Done badly, meta-analysis can be a neat and scientific-sounding way of aggregating junk to create new and more convincing junk
[Note: backgrounder What is meta-analysis]
The Lancet Respiratory Medicine has been duped into publishing a ‘meta-analysis’ of e-cigarette studies authored by Professor Stanton Glantz and colleague [see Kalkhoran S, Glantz SA. E-cigarettes and smoking cessation in real-world and clinical settings: a systematic review and meta-analysis. Lancet Respir Med].

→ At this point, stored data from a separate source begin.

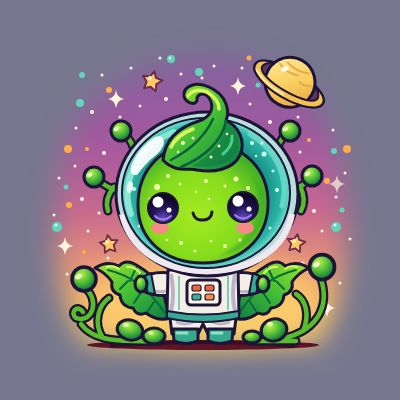
<!DOCTYPE html>
<html lang="en">
<head>
<meta charset="utf-8">
<title>Sprout astronaut</title>
<style>
:root{--backdrop:#77778f;--ink:#1d1438;--green:#6fd01c;--deep:#0d7a3c;--lime:#b4ee2e;--teal:#27b3a4;--suit:#f3efe6;--shade:#b9b4c6;--star:#ffc766;--blush:#f58a86}
html,body{margin:0;height:100%;overflow:hidden;background:var(--backdrop)}
svg{display:block;width:400px;height:400px}
.ink{stroke:var(--ink);stroke-width:3;stroke-linejoin:round;stroke-linecap:round}
.thin{stroke-width:2}
.line{fill:none}
.stem-edge{fill:none;stroke:var(--ink);stroke-width:9;stroke-linecap:round}
.stem{fill:none;stroke:#58bd2a;stroke-width:4.5;stroke-linecap:round}
</style>
</head>
<body>
<svg viewBox="0 0 400 400" role="img" aria-label="Smiling green sprout in a space suit among stars">
<defs>
<linearGradient id="sky" x1="0" y1="0" x2="0" y2="1">
<stop offset="0" stop-color="#84609f"/><stop offset=".3" stop-color="#a4589f"/><stop offset=".55" stop-color="#c9698f"/><stop offset=".75" stop-color="#ea9b73"/><stop offset="1" stop-color="#fbd267"/>
</linearGradient>
<radialGradient id="face" cx=".45" cy=".6" r=".6">
<stop offset="0" stop-color="#a5ea22"/><stop offset=".6" stop-color="#85dc1c"/><stop offset="1" stop-color="#3fae28"/>
</radialGradient>
<radialGradient id="glass" cx=".5" cy=".5" r=".5">
<stop offset=".7" stop-color="#149084"/><stop offset=".9" stop-color="#2bb3a5"/><stop offset="1" stop-color="#6fe0cf"/>
</radialGradient>
<linearGradient id="leaf" x1="0" y1="0" x2="1" y2="1">
<stop offset="0" stop-color="#a6e92c"/><stop offset=".5" stop-color="#43bd35"/><stop offset="1" stop-color="#0b7a45"/>
</linearGradient>
<radialGradient id="bulb" cx=".38" cy=".3" r=".75">
<stop offset="0" stop-color="#b6f04a"/><stop offset=".5" stop-color="#4fbd38"/><stop offset="1" stop-color="#08673f"/>
</radialGradient>
<linearGradient id="planet" x1="0" y1="0" x2="1" y2="1">
<stop offset="0" stop-color="#fff0a0"/><stop offset=".55" stop-color="#f8cc5c"/><stop offset="1" stop-color="#e39a3f"/>
</linearGradient>
<radialGradient id="eye" cx=".5" cy=".85" r=".7">
<stop offset="0" stop-color="#6a4cc4"/><stop offset=".5" stop-color="#23155c"/><stop offset="1" stop-color="#0e0828"/>
</radialGradient>
<filter id="glow" x="-30%" y="-30%" width="160%" height="160%"><feGaussianBlur stdDeviation="14"/></filter>
<filter id="soft"><feGaussianBlur stdDeviation="1"/></filter>
<path id="star" d="M0-10 3-4 10-3 5 2 6 9 0 6-6 9-5 2-10-3-3-4Z"/>
<path id="sparkle" d="M0-9Q1-1 8 0 1 1 0 9-1 1-8 0-1-1 0-9Z" fill="#fff6dc"/>
<g id="orb"><circle r="10" fill="url(#bulb)" class="ink"/><ellipse cx="-3" cy="-4" rx="3" ry="2" fill="#eaffc0" transform="rotate(-30)"/></g>
<g id="leafwing">
<path class="ink" fill="url(#leaf)" d="M95 268Q107 260 119 266 126 258 138 266 152 274 162 288L170 318Q158 322 146 313 137 317 133 308 121 307 120 295 110 292 112 282 106 273 95 268Z"/>
<path d="M108 270Q142 278 164 312M130 281 136 268M146 293 153 281M128 281 120 289M142 291 134 303M154 302 148 311" class="line" stroke="#086b3b" stroke-width="2" stroke-linecap="round"/>
<path d="M107 267Q114 265 119 269M127 267Q134 266 140 273" class="line" stroke="#d6f868" stroke-width="2" stroke-linecap="round"/>
</g>
</defs>

<rect width="400" height="400" fill="var(--backdrop)"/>

<g id="nebula">
<path d="M200 58C270 50 325 95 340 165 352 230 350 295 318 344L88 344C52 300 50 230 62 165 75 100 130 62 200 58Z" fill="url(#sky)" filter="url(#glow)"/>
<ellipse cx="205" cy="300" rx="118" ry="44" fill="#ffd76a" opacity=".65" filter="url(#glow)"/>
</g>

<g id="stardust">
<g fill="#fff3dc">
<circle cx="102" cy="75" r="1.5"/><circle cx="131" cy="68" r="1.5"/><circle cx="181" cy="74" r="1.5"/><circle cx="214" cy="66" r="1.5"/><circle cx="222" cy="99" r="2"/><circle cx="242" cy="68" r="1.5"/><circle cx="250" cy="104" r="1.5"/><circle cx="92" cy="112" r="2"/><circle cx="76" cy="128" r="1.5"/><circle cx="140" cy="106" r="1.5"/><circle cx="166" cy="99" r="2"/><circle cx="270" cy="122" r="2"/><circle cx="298" cy="117" r="1.5"/><circle cx="333" cy="130" r="1.5"/><circle cx="345" cy="173" r="1.5"/><circle cx="59" cy="178" r="1.5"/><circle cx="82" cy="199" r="2"/><circle cx="99" cy="213" r="1.5"/><circle cx="54" cy="215" r="1.5"/><circle cx="88" cy="231" r="1.5"/><circle cx="67" cy="274" r="1.5"/><circle cx="108" cy="258" r="1.5"/><circle cx="314" cy="211" r="2"/><circle cx="336" cy="197" r="1.5"/><circle cx="350" cy="239" r="1.5"/><circle cx="303" cy="263" r="1.5"/><circle cx="340" cy="283" r="1.5"/><circle cx="289" cy="279" r="2"/><circle cx="75" cy="166" r="1.5"/><circle cx="104" cy="153" r="2"/><circle cx="300" cy="152" r="1.5"/><circle cx="322" cy="231" r="1.5"/><circle cx="160" cy="58" r="1.5"/><circle cx="202" cy="78" r="1.5"/><circle cx="120" cy="117" r="1.5"/>
</g>
<g fill="#ffad4b"><circle cx="109" cy="90" r="3"/><circle cx="68" cy="149" r="4"/><circle cx="87" cy="149" r="2"/><circle cx="249" cy="58" r="2.5"/><circle cx="347" cy="149" r="4"/><circle cx="309" cy="140" r="2"/><circle cx="69" cy="205" r="3"/><circle cx="327" cy="181" r="3"/><circle cx="84" cy="252" r="2"/><circle cx="320" cy="288" r="2"/></g>
<g fill="#62d5bd"><circle cx="171" cy="59" r="4"/><circle cx="199" cy="72" r="4"/><circle cx="82" cy="75" r="3"/><circle cx="80" cy="103" r="4"/><circle cx="258" cy="85" r="2.5"/><circle cx="334" cy="151" r="3"/><circle cx="57" cy="227" r="5"/><circle cx="336" cy="227" r="5"/><circle cx="342" cy="210" r="2.5"/><circle cx="66" cy="187" r="2.5"/></g>
<g fill="#d7fff0"><circle cx="56" cy="225" r="1.5"/><circle cx="335" cy="225" r="1.5"/><circle cx="170" cy="58" r="1.2"/></g>
<use href="#sparkle" x="116" y="99"/><use href="#sparkle" x="238" y="86"/><use href="#sparkle" x="65" y="246"/><use href="#sparkle" x="327" y="308"/><use href="#sparkle" x="337" y="184" opacity=".7"/><use href="#sparkle" x="78" y="279" opacity=".8"/>
<g class="ink" fill="var(--star)" style="stroke-width:2;stroke:#6b2b4c">
<use href="#star" transform="translate(152 81) rotate(14)"/><use href="#star" transform="translate(109 244) scale(.9) rotate(-8)"/><use href="#star" transform="translate(296 243) scale(.9) rotate(10)"/>
</g>
<g fill="#fff1b4"><circle cx="150" cy="78" r="2"/><circle cx="107" cy="242" r="2"/><circle cx="294" cy="241" r="2"/></g>
</g>

<g id="ringed-planet" transform="translate(289 84) rotate(30)">
<ellipse rx="39" ry="14" fill="#5d3667" class="ink"/>
<circle cy="-2" r="25" fill="url(#planet)" class="ink"/>
<path d="M-18-13Q-8-8 4-12M-12-18Q0-14 12-19M8-7Q14-5 20-9" class="line" stroke="#e6a94a" stroke-width="2" stroke-linecap="round"/>
<ellipse cx="-11" cy="-11" rx="4" ry="2.5" fill="#fffbe0" transform="rotate(-50 -11 -11)"/>
<path class="ink thin" fill="#f4c04f" d="M-39 0C-39 8-22 15 0 15 22 15 39 8 39 0 39-5 32-9 24-11 29-8 32-5 32-2 32 4 18 8 0 8-18 8-32 4-32-2-32-5-29-8-24-11-33-9-39-5-39 0Z"/>
<path d="M-35 4Q-22 12 0 12" class="line" stroke="#fff0a8" stroke-width="2" stroke-linecap="round"/>
</g>

<ellipse id="ground" cx="203" cy="345" rx="116" ry="5" fill="#5c1426"/>
<path d="M110 346Q200 338 295 346" class="line" stroke="#3a0d26" stroke-width="4"/>

<g id="antennae">
<g class="stem-edge"><path d="M135 156Q134 142 122 131M123 191Q108 190 96 178M277 156Q277 142 288 131M291 190Q303 188 310 177M300 186Q307 200 301 211M114 187Q104 199 108 211"/></g>
<g class="stem"><path d="M135 156Q134 142 122 131M123 191Q108 190 96 178M277 156Q277 142 288 131M291 190Q303 188 310 177M300 186Q307 200 301 211M114 187Q104 199 108 211"/></g>
<use href="#orb" x="121" y="131"/><use href="#orb" x="94" y="177"/><use href="#orb" x="290" y="131"/><use href="#orb" x="312" y="176"/>
</g>

<g id="vines">
<path id="vine-edge" class="stem-edge" d="M84 287C101 300 92 324 76 318 69 312 78 304 83 312M81 324C93 341 118 342 160 341M103 338C92 322 100 304 109 298M320 276C331 306 318 334 274 340M250 341H296M303 331C310 315 306 300 296 294"/>
<path class="stem" d="M84 287C101 300 92 324 76 318 69 312 78 304 83 312M81 324C93 341 118 342 160 341M103 338C92 322 100 304 109 298M320 276C331 306 318 334 274 340M250 341H296M303 331C310 315 306 300 296 294"/>
<use href="#orb" transform="translate(84 279) scale(1.2)"/><use href="#orb" transform="translate(322 267) scale(1.25)"/>
<g class="ink" fill="url(#bulb)"><ellipse cx="130" cy="330" rx="13" ry="10" transform="rotate(15 130 330)"/><ellipse cx="154" cy="336" rx="11" ry="8"/><ellipse cx="274" cy="330" rx="13" ry="11" transform="rotate(-15 274 330)"/><ellipse cx="252" cy="337" rx="9" ry="6"/></g>
<g fill="#e8ffb0"><ellipse cx="126" cy="325" rx="3" ry="2"/><ellipse cx="151" cy="333" rx="2.5" ry="1.5"/><ellipse cx="270" cy="324" rx="3" ry="2"/></g>
</g>

<use href="#leafwing"/>
<use href="#leafwing" transform="translate(404 0) scale(-1 1)"/>

<g id="suit">
<g id="legs">
<path class="ink" fill="var(--suit)" d="M169 310H237L234 334H208L203 324 198 334H172Z"/>
<path d="M176 322Q185 326 194 322M212 322Q221 326 230 322" class="line" stroke="var(--shade)" stroke-width="3"/>
<path class="ink" fill="#35aa8d" d="M173 329H198V341Q186 346 174 341ZM208 329H233L232 341Q220 346 208 341Z"/>
<path d="M177 333H187M212 333H222" stroke="#8ce5c2" stroke-width="3" stroke-linecap="round"/>
</g>
<g id="arms">
<path class="ink" fill="var(--suit)" d="M170 273Q150 271 142 279L145 292Q156 297 172 295ZM234 273Q254 271 262 279L259 292Q248 297 232 295Z"/>
<path d="M148 290Q158 293 168 291M236 291Q246 293 256 290" class="line" stroke="var(--shade)" stroke-width="3"/>
<path class="ink thin" fill="#36ab92" d="M151 273 155 294 148 293 143 277ZM253 273 249 294 256 293 261 277Z"/>
<ellipse class="ink" cx="141" cy="284" rx="6" ry="8" fill="url(#bulb)"/><ellipse class="ink" cx="263" cy="284" rx="6" ry="8" fill="url(#bulb)"/>
</g>
<path class="ink" fill="var(--suit)" d="M168 270H238L239 314Q203 322 167 314Z"/>
<path d="M171 274Q175 295 171 311M235 274Q231 295 235 311" class="line" stroke="var(--shade)" stroke-width="4"/>
<path class="ink thin" fill="#36a994" d="M167 311Q203 318 239 311V318Q203 326 167 318Z"/>
<path d="M179 276V310M228 276V310" stroke="#7acbbb" stroke-width="2"/>
<rect class="ink" x="187" y="280" width="33" height="25" rx="4" fill="#fdf7e8"/>
<g id="buttons" class="ink" style="stroke-width:1.2"><rect x="192" y="285" width="9" height="6" rx="2" fill="#f0643f"/><rect x="205" y="285" width="9" height="6" rx="2" fill="#f0643f"/><rect x="192" y="294" width="9" height="6" rx="2" fill="#3cae98"/><rect x="205" y="294" width="9" height="6" rx="2" fill="#f58c4a"/></g>
</g>

<g id="helmet">
<ellipse class="ink" cx="207" cy="194" rx="91" ry="82" fill="#b9dfdc"/>
<path d="M122 214C130 248 160 271 207 271 254 271 286 248 292 214" class="line" stroke="#efe9ef" stroke-width="6"/>
<ellipse class="ink thin" cx="206" cy="193" rx="84" ry="75" fill="url(#glass)"/>
<path d="M131 214A77 68 0 0 1 174 132" class="line" stroke="#9df0dd" stroke-width="6" stroke-linecap="round" opacity=".8"/>
<path d="M250 134A77 68 0 0 1 282 206" class="line" stroke="#6fdccc" stroke-width="5" stroke-linecap="round" opacity=".8"/>
<g fill="#caffee"><circle cx="252" cy="143" r="2"/><circle cx="264" cy="154" r="2.5"/><circle cx="273" cy="171" r="1.5"/><circle cx="262" cy="143" r="1.5"/><circle cx="277" cy="190" r="2"/><circle cx="256" cy="156" r="1.2"/><circle cx="134" cy="189" r="2"/><circle cx="139" cy="226" r="1.5"/><circle cx="270" cy="228" r="1.5"/></g>
</g>

<g id="head">
<path class="ink" fill="url(#face)" d="M203 143C246 143 269 171 268 205 267 240 240 263 203 263 165 263 138 240 138 205 138 170 161 143 203 143Z"/>
<path d="M253 178C267 207 251 242 219 256 248 251 265 232 266 205 266 193 260 184 253 178Z" fill="#36a52a" opacity=".5" filter="url(#soft)"/>
<g fill="#eeffa8"><circle cx="157" cy="187" r="3"/><circle cx="168" cy="176" r="2"/><circle cx="150" cy="199" r="1.5"/><circle cx="180" cy="184" r="1.5"/><circle cx="236" cy="179" r="2.5"/><circle cx="248" cy="188" r="2"/><circle cx="225" cy="186" r="1.5"/><circle cx="257" cy="203" r="1.5"/><circle cx="206" cy="181" r="2"/><circle cx="196" cy="192" r="1.2"/><circle cx="181" cy="243" r="2"/><circle cx="195" cy="251" r="1.5"/><circle cx="225" cy="246" r="2"/><circle cx="211" cy="241" r="1.3"/><circle cx="240" cy="240" r="1.5"/><circle cx="167" cy="240" r="1.3"/><circle cx="209" cy="199" r="1.3"/></g>
<ellipse cx="160" cy="228" rx="9" ry="6" fill="var(--blush)"/><ellipse cx="245" cy="228" rx="9" ry="6" fill="var(--blush)"/>
<g id="eyes">
<circle class="ink thin" cx="163" cy="208" r="15" fill="url(#eye)"/><circle class="ink thin" cx="243" cy="207" r="15" fill="url(#eye)"/>
<g fill="#fff"><circle cx="158" cy="202" r="5.5"/><circle cx="169" cy="210" r="2.5"/><circle cx="238" cy="201" r="5.5"/><circle cx="249" cy="209" r="2.5"/></g>
<path d="M155 216Q163 223 171 216M235 215Q243 222 251 215" class="line" stroke="#9b82ec" stroke-width="2" stroke-linecap="round"/>
</g>
<path id="smile" class="ink line" d="M193 213Q195 221 203 220 211 220 212 212"/>
</g>

<g id="glass-shine" fill="#fff">
<path d="M132 164Q139 147 155 137 163 134 164 142 164 150 150 160 142 168 137 175 128 176 132 164Z" opacity=".92"/>
<ellipse cx="130" cy="187" rx="3" ry="6" opacity=".85" transform="rotate(10 130 187)"/>
</g>

<g id="sprout-curl">
<path class="ink" fill="url(#leaf)" d="M163 160C165 139 179 127 199 121 211 117 215 107 209 98 204 91 196 94 197 101 194 106 185 102 184 96 183 86 196 81 209 87 227 95 230 111 226 121 239 126 246 142 240 155 233 170 213 173 197 170 189 167 176 174 163 160Z"/>
<path d="M226 121C224 142 211 156 191 166 213 170 233 163 238 150 241 139 236 127 226 121Z" fill="#0a7a48" opacity=".6"/>
<path d="M226 121C222 141 205 157 181 167M213 119C205 136 190 150 171 160" class="line" stroke="#086040" stroke-width="2.5" stroke-linecap="round"/>
<path d="M171 147Q177 135 193 129M188 96Q194 87 207 92 219 99 219 109" class="line" stroke="#d9f95c" stroke-width="3.5" stroke-linecap="round"/>
<path d="M223 154Q233 146 232 136" class="line" stroke="#4bd08a" stroke-width="3" stroke-linecap="round"/>
<g fill="#f0ffb5"><circle cx="183" cy="143" r="2"/><circle cx="193" cy="138" r="1.5"/><circle cx="178" cy="152" r="1.3"/><circle cx="219" cy="146" r="1.5"/><circle cx="211" cy="157" r="1.5"/><circle cx="227" cy="134" r="1.3"/></g>
</g>
</svg>
</body>
</html>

The expert reaction has been swift and devastating: “not scientific”, “grossly misleading”, “a major failure of the peer review system” are amongst the comments from Professor Robert West, Professor Ann McNeill, Professor Peter Hajek, Linda Bauld of Cancer Research UK and Roseanna O’Connor of Public Health England.
We knew this was coming because an earlier version of this thoroughly flawed exercise is available on Professor Glantz’s blog: Meta-analysis of all available population studies continues to show smokers who use e-cigs less likely to quit smoking.
I could go on at length about this exercise… but fortunately, I don’t have to. The U.S. anti-smoking agency, Truth Initiative has already provided an extensive and credible critique of this meta-analysis and underlying studies in a submission to the FDA (please note it was known as Legacy at the time of the submission). Here is its acerbic dismissal of Professor Glantz’s meta-analysis (which is ref 73):
While the majority of the studies we reviewed are marred by poor measurement of exposures and unmeasured confounders, many of them have been included in a meta-analysis that claims to show that smokers who use e-cigarettes are less likely to quit smoking compared to those who do not.73 This meta- analysis simply lumps together the errors of inference from these correlations. As described in detail above, quantitatively synthesizing heterogeneous studies is scientifically inappropriate and the findings of such meta-analyses are therefore invalid. (emphasis added)
Dismissing this and much else, the experts at Truth concluded:
Findings from the studies with the strongest methodologies suggest that e-cigarettes are effective in helping adult smokers to quit or to reduce their cigarette consumption and that rates of smoking cessation with e-cigarettes are similar to rates of cessation with nicotine replacement therapy.
This is consistent with the Cochrane Review of e-cigarette studies, which
…finds emerging evidence that smokers who use electronic cigarettes can stop or reduce their smoking.
The Cochrane Review gave a cautiously positive assessment of e-cigarettes but stressed the weakness of the evidence base. In short, there are few RCTs because there is little incentive for any manufacturer to conduct RCTs – and the value of RCTs is limited in such an uncontrolled real-world behavioural eco-system as vaping. The solution to that is not to take on lots of studies that are completely unsuitable for addressing this question and then aggregate them, it is to draw on different strands of evidence to build up a picture.
We’ll hear more from Truth later in this post. As well as the insights from this preview of Professor Glantz’s analysis, we also know this work must be very poor indeed because it was initially pitched to at least one US journal, which normally publishes anything hostile to e-cigarettes, and it was even rejected by them.
Why might a journal reject this ‘meta-analysis’? Let’s go in deeper… >> read the full post